In the 1990s, organizations like Global Network Against Weapons and Nuclear Power in Space, submitted testimony to Congress on the potential problems of new classes of spy satellites. We were privately told by Air Force officials that the protests were appreciated, because no member of Congress ever raised these issues. Most members wouldn't know the difference between imaging and signals satellites in the first place, and virtually all members of Congress did not want to learn more about the NRO or NSA - rubber-stamping any new project was preferred. This led to huge scandals in the mid-1990s -- at one point, NRO Director Jeff Harris was removed from the agency because he could not account for $2.5 billion of the agency's annual budget.
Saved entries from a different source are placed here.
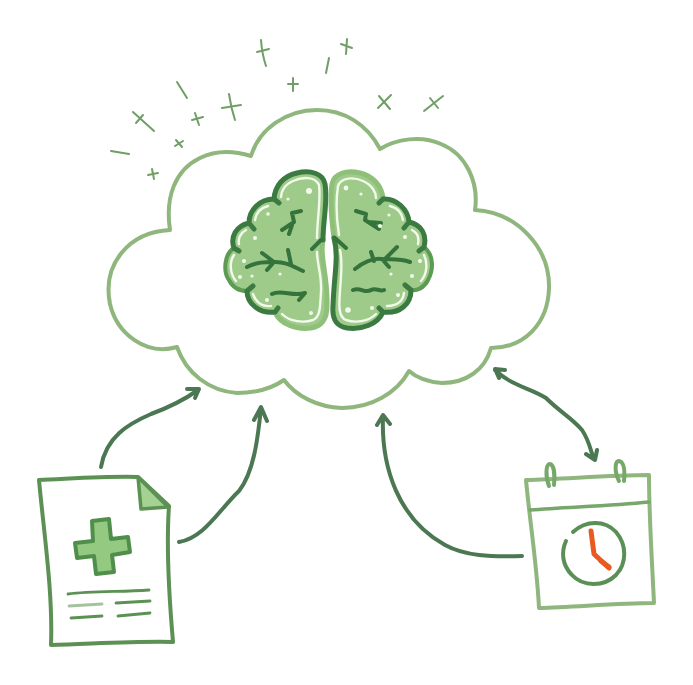
<!DOCTYPE html>
<html lang="en">
<head>
<meta charset="utf-8">
<title>Health records, memory and scheduling</title>
<style>
:root {
  --paper: #ffffff;
  --outline: #8fb67c;
  --mid: #5b9153;
  --dark: #3b7a40;
  --arrow: #4b7853;
  --leaf: #9fcb8a;
  --cross: #94c981;
  --fold: #a5d293;
  --shine: #f2faec;
  --clock-hand: #ea5a20;
}
html, body { margin: 0; background: var(--paper); overflow: hidden; }
svg { display: block; width: 693px; height: 685px; }
path, line, circle { fill: none; stroke-linecap: round; stroke-linejoin: round; }
.cloud { stroke: var(--outline); stroke-width: 4; }
.sparks { stroke: #6f9f66; stroke-width: 2; }
.lobe { fill: var(--leaf); stroke: none; }
.rim-dark { stroke: var(--dark); stroke-width: 5; }
.rim-light { stroke: #8fc07a; stroke-width: 5; }
.rim-mid { stroke: #5d9b55; stroke-width: 4; }
.shine { stroke: var(--shine); stroke-width: 2.4; }
.folds { stroke: #35733c; stroke-width: 4; }
.dots circle { fill: var(--shine); }
.arrows { stroke: var(--arrow); stroke-width: 4; }
.sheet { fill: var(--paper); stroke: var(--mid); stroke-width: 4; }
.corner { fill: var(--fold); stroke: var(--mid); stroke-width: 3.5; }
.cross { fill: var(--cross); stroke: #4f8f4b; stroke-width: 4; }
.text-lines { stroke: var(--mid); stroke-width: 2.8; }
.calendar { stroke: var(--outline); stroke-width: 4; }
.calendar-rule { stroke: #78a76b; stroke-width: 3.5; }
.rings { stroke: #76a869; stroke-width: 4; }
.clock { stroke: #5a9056; stroke-width: 4; }
.hands { stroke: var(--clock-hand); stroke-width: 5; }
</style>
</head>
<body>
<svg viewBox="0 0 693 685" role="img" aria-label="A brain inside a thought cloud, linked by arrows to a medical document and a calendar with a clock">
  <g class="sparks">
    <path d="M261 40Q262 54 266 66M257 52L269 49"/>
    <path d="M347 39L346 54M341 44L352 48"/>
    <path d="M329 58L326 73"/>
    <path d="M293 78L293 91M288 84L298 84"/>
    <path d="M177 82L187 98"/>
    <path d="M229 94Q231 108 235 120M222 108L241 105"/>
    <path d="M379 96L390 109M391 95L378 108"/>
    <path d="M443 96L424 111M430 98L438 108"/>
    <path d="M133 112L154 131M136 123L143 115"/>
    <path d="M195 113L199 125M192 120L203 117"/>
    <path d="M176 140L182 147M183 141L175 146"/>
    <path d="M111 151L129 154"/>
    <path d="M152 169L154 179M148 175L158 173"/>
  </g>

  <path class="cloud" d="M251 156C259 129 286 110 317 110C344 110 367 124 380 149C396 139 421 135 441 144C466 154 479 182 475 210C516 212 550 247 549 288C548 323 525 348 491 348C485 370 466 383 442 383C429 382 418 379 409 371C397 393 371 408 342 408C317 407 296 396 284 380C271 389 255 393 237 393C209 391 186 373 177 347C146 356 117 334 110 304C102 264 129 232 170 230C165 197 175 170 200 158C216 150 235 151 251 156Z"/>

  <g id="brain">
    <g id="left-hemisphere">
      <path class="lobe" d="M325 184C323 173 310 170 297 173C283 176 275 186 274 199C260 199 249 210 249 223C236 226 230 237 234 248C224 254 223 272 229 280C233 288 240 291 247 291C247 304 260 314 275 312C280 324 296 330 311 328C323 326 327 318 327 306C328 268 319 252 323 225C326 207 327 195 325 184Z"/>
      <path class="rim-light" d="M323 240C319 257 328 274 327 306C327 318 323 326 311 328C296 330 280 324 275 312"/>
      <path class="rim-mid" d="M234 248C224 254 223 272 229 280C233 288 240 291 247 291"/>
      <path class="rim-dark" d="M323 240C323 220 328 200 325 184C323 173 310 170 297 173C283 176 275 186 274 199C260 199 249 210 249 223C236 226 230 237 234 248M247 291C247 304 260 314 275 312L278 308M274 199L279 203M249 223L254 229M234 248L239 251M247 291L253 286"/>
      <path class="shine" d="M317 238C317 221 321 199 319 185C315 176 302 177 293 181C284 185 281 192 281 197M268 206C260 208 256 214 255 220M246 230C240 233 238 239 239 244M234 255C229 262 230 274 236 281M253 294C256 303 263 307 271 306M282 314C290 322 304 323 313 320C321 317 320 304 321 292C322 275 317 264 317 252"/>
      <path class="folds" d="M301 211L292 213L294 222L282 230M292 225L289 234M247 267C257 262 265 262 273 262C285 261 294 267 303 271M262 253L274 262L267 270M288 250L291 264M272 294C281 289 293 297 305 293L299 300M312 249L321 240"/>
    </g>
    <g id="right-hemisphere">
      <path class="lobe" d="M332 184C334 173 347 170 360 173C373 176 382 186 383 199C396 198 408 209 409 222C422 225 427 235 424 247C435 256 433 271 428 280C424 288 417 291 411 290C411 304 400 314 383 312C378 324 362 330 347 328C335 326 332 318 333 306C334 274 339 257 334 238C331 216 330 198 332 184Z"/>
      <path class="rim-light" d="M334 238C331 216 330 198 332 184C334 173 347 170 360 173C373 176 382 186 383 199"/>
      <path class="rim-mid" d="M424 247C435 256 433 271 428 280C424 288 417 291 411 290"/>
      <path class="rim-dark" d="M383 199C396 198 408 209 409 222C422 225 427 235 424 247L419 251M411 290C411 304 400 314 383 312C378 324 362 330 347 328C335 326 332 318 333 306C334 274 339 257 334 238M383 199L379 203M409 222L404 228M411 290L405 285M383 312L379 308"/>
      <path class="shine" d="M339 235C336 216 336 199 338 186C341 177 354 177 363 181C372 185 376 192 376 198M390 206C398 208 402 214 403 220M412 230C418 233 419 239 418 244M424 255C428 263 427 274 421 281M404 293C403 302 396 306 387 306M376 314C368 322 355 323 346 320C338 317 339 304 340 291C341 274 343 262 340 250"/>
      <path class="folds" d="M356 211L366 214L365 220L379 229M368 222L381 223M355 269C364 262 372 258 381 259C391 260 399 258 410 262M371 252L374 261M385 259L397 247M382 259L389 267M353 290C361 287 365 294 371 290C376 287 379 292 384 290M335 238L346 248"/>
    </g>
    <g class="dots">
      <circle cx="309" cy="191" r="3"/><circle cx="288" cy="199" r="1.6"/><circle cx="268" cy="214" r="1.8"/><circle cx="255" cy="238" r="2"/><circle cx="244" cy="261" r="2"/><circle cx="240" cy="277" r="2"/><circle cx="252" cy="276" r="1.6"/><circle cx="280" cy="274" r="1.6"/><circle cx="267" cy="300" r="2"/><circle cx="311" cy="313" r="2"/>
      <circle cx="346" cy="188" r="2.4"/><circle cx="361" cy="194" r="1.6"/><circle cx="389" cy="215" r="1.6"/><circle cx="380" cy="226" r="2"/><circle cx="405" cy="237" r="2"/><circle cx="420" cy="261" r="2"/><circle cx="412" cy="276" r="2"/><circle cx="391" cy="274" r="1.6"/><circle cx="398" cy="295" r="2"/><circle cx="348" cy="310" r="2.8"/><circle cx="372" cy="308" r="2"/>
    </g>
  </g>

  <g class="arrows">
    <path d="M101 467C106 437 128 424 151 414C170 407 184 400 198 390M187 389L199 389L195 398"/>
    <path d="M179 542C204 538 219 510 239 491C254 472 258 437 261 408M254 420L261 407L267 421"/>
    <path d="M522 556C490 557 465 556 445 545C398 519 381 467 383 416M377 425L383 415L390 424"/>
    <path d="M495 370C512 386 530 388 546 398C560 412 572 418 582 430C590 442 590 450 594 459M505 370L495 369L499 378M586 454L595 460L597 450"/>
  </g>

  <g id="medical-document">
    <path class="sheet" d="M39 480C67 479 105 476 138 477L169 506C166 548 169 596 173 642C135 641 91 644 51 645C53 593 44 534 39 480Z"/>
    <path class="corner" d="M138 477L168 507L141 509Z"/>
    <path class="cross" d="M92 521L109 519L111 539L128 537L130 552L112 555L114 572L96 574L94 556L77 558L75 543L93 541Z"/>
    <path class="text-lines" d="M68 594C92 591 122 592 149 590M116 603L150 601M71 618L102 616M118 616L150 613"/>
    <path class="text-lines" stroke-opacity=".55" d="M69 606L102 604"/>
  </g>

  <g id="calendar">
    <path class="calendar" d="M526 480C565 479 610 475 649 475C649 516 652 561 654 603C617 603 576 607 539 608C537 566 530 523 526 480Z"/>
    <path class="calendar-rule" d="M530 510C568 507 609 506 649 502"/>
    <path class="rings" d="M549 486C545 475 546 464 550 464C554 465 555 475 554 485M619 481C614 471 615 461 619 461C624 462 625 471 624 481"/>
    <path class="clock" d="M573 532C586 520 605 520 616 532C627 545 627 563 616 575C604 587 583 587 572 575C562 565 561 552 566 541"/>
    <path class="hands" d="M591 531L594 554L609 568"/>
    <path class="hands" d="M601 561L609 567" stroke-width="7"/>
  </g>
</svg>
</body>
</html>
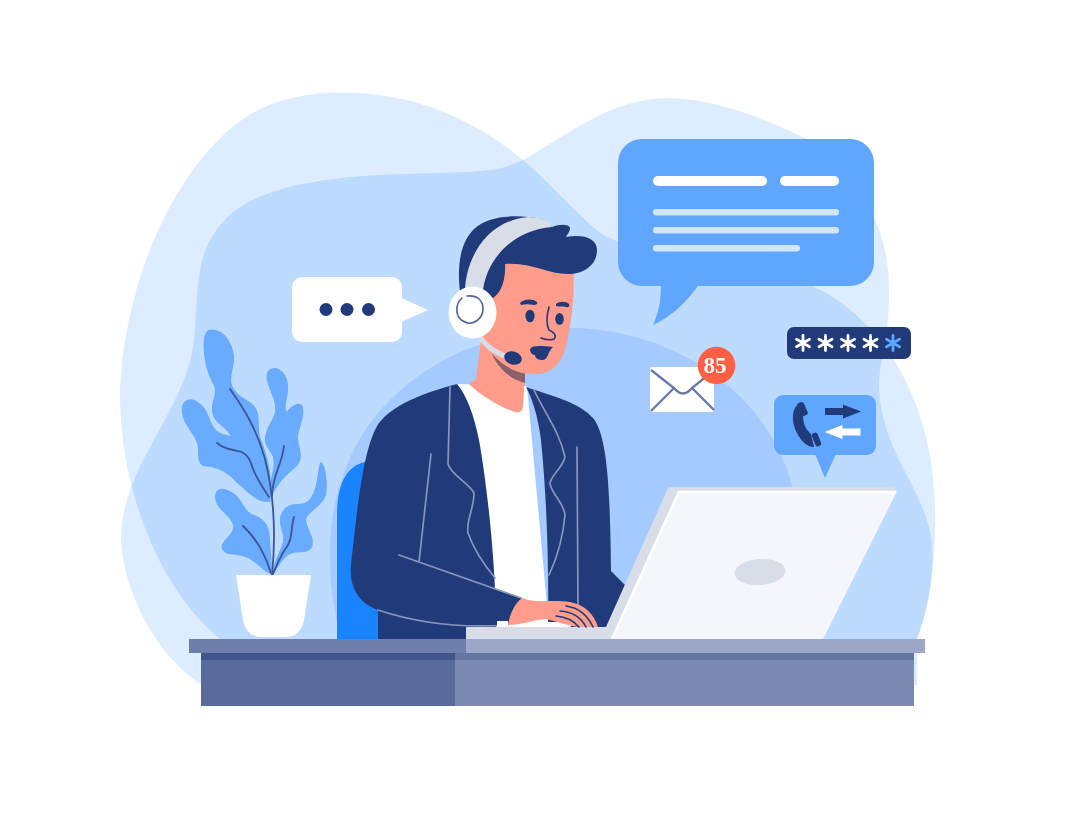
<!DOCTYPE html>
<html lang="en">
<head>
<meta charset="utf-8">
<title>Customer support agent at a desk</title>
<style>
:root {
  --navy: #213a79; --blue: #60a6ff; --leaf: #69abff; --chair: #1a83ff;
  --pale: #deecff; --mist: #bddaff; --halo: #a5caff; --line: #d2e5ff;
  --seam: #8796bd; --skin: #ff9c8b; --shade: #8c6067; --grey: #d9dde8;
  --paper: #f4f6fb; --alert: #ff6044; --vein: #3c5594;
  --top: #9ca7c9; --top-dark: #6f7fac; --front: #7c8ab3; --front-dark: #596b9b;
  --lip: #65759f; --lip-dark: #42558a;
}
html, body { margin: 0; background: #fff; overflow: hidden; }
svg { display: block; width: 1082px; height: 815px; }
.white { fill: #fff; } .navy { fill: var(--navy); } .blue { fill: var(--blue); }
.skin { fill: var(--skin); } .grey { fill: var(--grey); } .leaf { fill: var(--leaf); }
.pale { fill: var(--pale); } .line { fill: var(--line); }
.seam, .vein, .stroke { fill: none; stroke-linecap: round; stroke-linejoin: round; }
.seam { stroke: var(--seam); stroke-width: 1.7; }
.vein { stroke: var(--vein); stroke-width: 1.8; }
.stroke { stroke: var(--navy); stroke-width: 1.6; }
.count { font: bold 23px "Liberation Serif", "Noto Serif", serif; fill: #fff; text-anchor: middle; }
</style>
</head>
<body>
<svg viewBox="0 0 1082 815" role="img" aria-label="Support agent with a headset working at a laptop, surrounded by message bubbles">
  <defs>
    <path id="blob-left" d="M220 639C160 590 119 490 120 390C124 285 172 175 235 125C280 88 350 88 402 99C447 109 490 132 523 160C555 187 580 219 605 236C680 268 750 264 812 286C850 302 878 335 895 362C925 410 937 470 935 530C934 575 928 610 917 639Z"/>
    <path id="blob-right" d="M202 685C155 655 123 590 121 540C121 465 186 412 194 340C198 300 195 262 213 235C237 196 285 184 350 177C405 172 445 175 490 170C502 169 513 164 523 160C570 134 610 98 670 98C715 99 763 118 805 138C857 170 883 220 888 270C893 330 879 355 879 388C882 455 927 490 932 545C934 585 926 615 917 639L917 685Z"/>
    <clipPath id="overlap"><use href="#blob-left"/></clipPath>
    <g id="asterisk" fill="none" stroke-width="2.8" stroke-linecap="round">
      <path d="M0-7.5V7.5M-6.5-3.8L6.5 3.8M-6.5 3.8L6.5-3.8"/>
    </g>
    <path id="arrow" d="M-18-3.500H0V-7L18 0L0 7V3.500H-18Z"/>
  </defs>

  <g id="backdrop">
    <use href="#blob-left" class="pale"/>
    <use href="#blob-right" class="pale"/>
    <use href="#blob-right" fill="var(--mist)" clip-path="url(#overlap)"/>
    <path fill="var(--halo)" d="M341 639C315 540 335 455 390 400C440 350 510 328 580 328C685 334 772 400 793 490L800 639Z"/>
  </g>

  <g id="plant">
    <g class="leaf">
      <path d="M270 503C263 494 261 483 251 478C242 472 234 468 232 457C230 449 236 443 230 435C224 425 213 423 212 411C211 399 219 393 212 382C203 365 200 333 209 330C220 327 232 339 234 356C235 368 227 379 234 389C242 401 255 400 258 414C260 424 257 430 262 442C270 463 273 484 270 503Z"/>
      <path d="M269 502C257 503 249 493 236 482C225 469 213 467 203 466C195 461 200 451 197 443C193 432 184 426 182 413C180 400 190 396 198 402C209 409 209 423 216 430C224 438 237 433 246 443C256 455 252 469 257 478C263 488 271 494 269 502Z"/>
      <path d="M271 498C267 482 276 469 273 457C269 447 262 445 266 433C269 422 277 416 275 405C272 390 263 379 268 371C275 363 288 372 288 386C289 397 283 406 287 412C292 404 301 401 303 407C305 420 297 430 298 440C300 451 304 458 297 466C290 473 281 477 271 498Z"/>
      <path d="M271 574C262 571 259 564 248 558C237 553 226 557 222 549C219 541 235 535 233 525C230 514 215 510 215 496C216 484 229 489 236 495C243 502 245 512 254 515C263 518 269 524 270 537C270 550 273 563 271 574Z"/>
      <path d="M273 574C273 557 285 548 283 535C280 524 277 517 285 508C293 501 302 507 309 500C319 490 317 465 321 462C326 465 328 483 326 495C322 507 307 512 306 520C306 528 316 538 312 547C307 556 296 549 287 556C281 561 278 568 273 574Z"/>
    </g>
    <path class="vein" stroke-width="3" d="M272 575C276 535 274 495 265 459C257 430 245 410 230 389"/>
    <path class="vein" d="M217 443C231 455 244 445 251 463C254 475 263 488 269 497M284 446C282 465 272 476 272 496M243 526C255 537 264 551 271 573M294 517C290 530 294 539 284 551C279 559 276 567 273 574"/>
    <path class="white" d="M236 575H311L304 620Q301 637 285 637H262Q246 637 243 620Z"/>
  </g>

  <g id="chair"><path fill="var(--chair)" d="M337 639V515C337 483 347 466 365 462H410V639Z"/></g>

  <g id="agent">
    <path class="white" d="M456 384L527 386L550 639H485Z"/>
    <path class="skin" d="M481 340L476 379L469 384C481 396 500 407 515 412Q522 414 523 406L525 372Z"/>
    <path fill="var(--shade)" d="M490 350C500 364 512 371 525 373V383C509 379 497 367 490 350Z"/>
    <path class="navy" d="M457 384C428 392 396 402 379 423C364 445 358 500 351 565C350 588 358 600 378 610V639H466V627H496C496 570 488 490 479 440C474 415 467 396 457 384Z"/>
    <path class="navy" d="M526 387C552 396 579 402 594 419C606 437 610 475 611 571L626 586L606 630H548C549 570 547 500 541 440C538 416 532 398 526 387Z"/>
    <path class="navy" d="M351 565C349 590 361 604 378 610C420 624 465 628 508 625L522 598L399 555Z"/>
    <path class="seam" d="M450 387L448 464C451 475 469 483 474 493C474 509 466 520 468 533C474 550 485 566 495 578M431 454L419 562M399 555L521 598M378 610C420 624 465 628 508 625M534 390C544 412 559 430 565 457C562 469 550 476 550 484C553 496 564 503 565 515C563 537 557 558 549 575M577 447L578 606"/>

    <g id="head">
      <path class="skin" d="M500 262H573C575 285 573 314 568 336C565 359 555 373 538 374C514 376 498 362 481 342L487 290Z"/>
      <path class="navy" d="M461 299C456 267 460 243 474 229C489 215 516 214 542 219L552 227C560 224 569 224 570 228C570 232 567 235 566 237C583 234 597 238 597 250C597 265 584 274 568 274C547 274 531 262 505 264C506 282 500 295 491 299Z"/>
      <path class="grey" d="M465 290C466 260 485 221 528 217C540 217 548 220 552 227C513 230 487 259 483 290Z"/>
      <path class="navy" d="M520 303C523 299 533 298 537 302Q538 305 534 305C529 304 525 304 521 305ZM556 304C559 301 566 301 569 304Q570 308 566 307C562 306 559 307 556 306Z"/>
      <ellipse class="navy" cx="530" cy="316" rx="4.600" ry="6.300"/>
      <ellipse class="navy" cx="559.500" cy="319" rx="4.300" ry="6"/>
      <path class="stroke" stroke-width="1.300" d="M549 307C546 318 547 326 549 330C554 332 557 336 554 339Q549 341 541 338"/>
      <path class="navy" d="M530 349C533 345 541 346 553 347C548 351 548 360 543 360C538 360 535 358 535 355C532 355 530 352 530 349Z"/>
    </g>

    <g id="headset">
      <path fill="none" stroke="var(--grey)" stroke-width="5" d="M479 335C486 347 495 352 507 357"/>
      <ellipse class="navy" cx="513" cy="358" rx="9" ry="6.500" transform="rotate(18 513 358)"/>
      <ellipse class="white" cx="472.500" cy="312.500" rx="24" ry="26"/>
      <path class="stroke" stroke-width="1.200" opacity=".8" d="M462 298C455 304 455 317 463 321C472 327 483 319 483 309C483 300 477 295 467 296"/>
    </g>
  </g>

  <g id="laptop">
    <path class="grey" d="M466 627H606L668 488Q669 487 672 487H894L897 492L823 639H466Z"/>
    <path class="white" d="M548 622H576L570 627H548ZM497 621H508V627H497Z"/>
    <path fill="var(--paper)" d="M678 491H897L823 639H611Z"/>
    <path fill="none" stroke="#fff" stroke-width="2.500" d="M612 639L679 492H896"/>
    <ellipse class="grey" cx="760" cy="572" rx="25.500" ry="13" transform="rotate(-4 760 572)"/>
  </g>

  <g id="hand">
    <path class="skin" d="M522 598C536 604 551 599 570 602C585 605 594 614 598 627H579C568 626 556 621 546 619C533 620 521 625 508 625C510 614 514 604 522 598Z"/>
    <path class="stroke" d="M566 606C580 608 588 616 593 627M560 611C574 612 582 619 586 627M556 616C567 617 574 621 579 627"/>
  </g>

  <g id="desk">
    <rect x="189" y="639" width="736" height="14" fill="var(--top)"/>
    <rect x="189" y="639" width="277" height="14" fill="var(--top-dark)"/>
    <rect x="201" y="653" width="713" height="53" fill="var(--front)"/>
    <rect x="201" y="653" width="254" height="53" fill="var(--front-dark)"/>
    <rect x="201" y="653" width="713" height="7" fill="var(--lip)"/>
    <rect x="201" y="653" width="254" height="7" fill="var(--lip-dark)"/>
  </g>

  <g id="typing-bubble">
    <rect class="white" x="292" y="277" width="110" height="65" rx="10"/>
    <polygon class="white" points="401,298 428,310 401,322"/>
    <g class="navy"><circle cx="326" cy="309.500" r="6.500"/><circle cx="347" cy="309.500" r="6.500"/><circle cx="368.500" cy="309.500" r="6.500"/></g>
  </g>

  <g id="message-bubble">
    <rect class="blue" x="618" y="139" width="256" height="147" rx="24"/>
    <path class="blue" d="M661 283H700C686 303 672 316 653 325C659 312 661 300 661 283Z"/>
    <g class="white"><rect x="653" y="176" width="114" height="10" rx="5"/><rect x="780" y="176" width="59" height="10" rx="5"/></g>
    <g class="line"><rect x="653" y="209" width="186" height="6.500" rx="3.200"/><rect x="653" y="227" width="186" height="6.500" rx="3.200"/><rect x="653" y="245" width="147" height="6.500" rx="3.200"/></g>
  </g>

  <g id="inbox">
    <rect class="white" x="650" y="367" width="64" height="45" rx="2"/>
    <path fill="none" stroke="#6a79a8" stroke-width="2.400" d="M651 370L674 388Q683 399 692 388L714 370M651 411L674 388M714 410L692 388"/>
    <circle cx="716.500" cy="365.500" r="18.700" fill="var(--alert)"/>
    <text class="count" x="715" y="373">85</text>
  </g>

  <g id="password">
    <rect class="navy" x="787" y="327" width="124" height="32" rx="7"/>
    <g stroke="#fff"><use href="#asterisk" x="803" y="343"/><use href="#asterisk" x="825.500" y="343"/><use href="#asterisk" x="848" y="343"/><use href="#asterisk" x="870.500" y="343"/></g>
    <use href="#asterisk" x="893" y="343" stroke="var(--blue)"/>
  </g>

  <g id="call-bubble">
    <rect class="blue" x="774" y="395" width="102" height="60" rx="9"/>
    <polygon class="blue" points="815,454 836,454 825,478"/>
    <path class="navy" d="M797 405C791 412 792 424 797 433C801 441 807 447 814 447L811 434C806 430 803 423 803 416Z"/>
    <rect class="navy" x="799" y="402" width="7" height="14" rx="2.500" transform="rotate(-24 802.500 409)"/>
    <rect class="navy" x="813.500" y="432.500" width="6" height="14" rx="2.500" transform="rotate(-22 816.500 439.500)"/>
    <use href="#arrow" class="navy" transform="translate(843 411.500)"/>
    <use href="#arrow" class="white" transform="translate(842.500 432) rotate(180)"/>
  </g>
</svg>
</body>
</html>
The NRO influence and budget continued to grow following Sept. 11, and continues to grow today. Its classified budget is believed to exceed $15 billion. The NRO launched six satellites in the course of 2012, of which citizens were allowed to learn virtually nothing, and the agency expanded staff at its Chantilly, VA headquarters and at Buckley AFB in Aurora, CO. What happens if a contractor is upset about satellite capabilities and decides to reveal information a la Edward Snowden? Do American citizens need to know each orbital plane and each frequency band of all of NRO's spy satellites? Perhaps not. But does the public deserve to know about the general class of advanced spy satellites like Advanced Orion and Advanced Jumpseat, and their possible role in violating civil liberties? Of course they do. But the attitude of the Obama administration, and 90 percent of the members of Congress, is that the public has no right to be asking about technical intelligence agencies in the first place, let alone the right to deserve honest answers.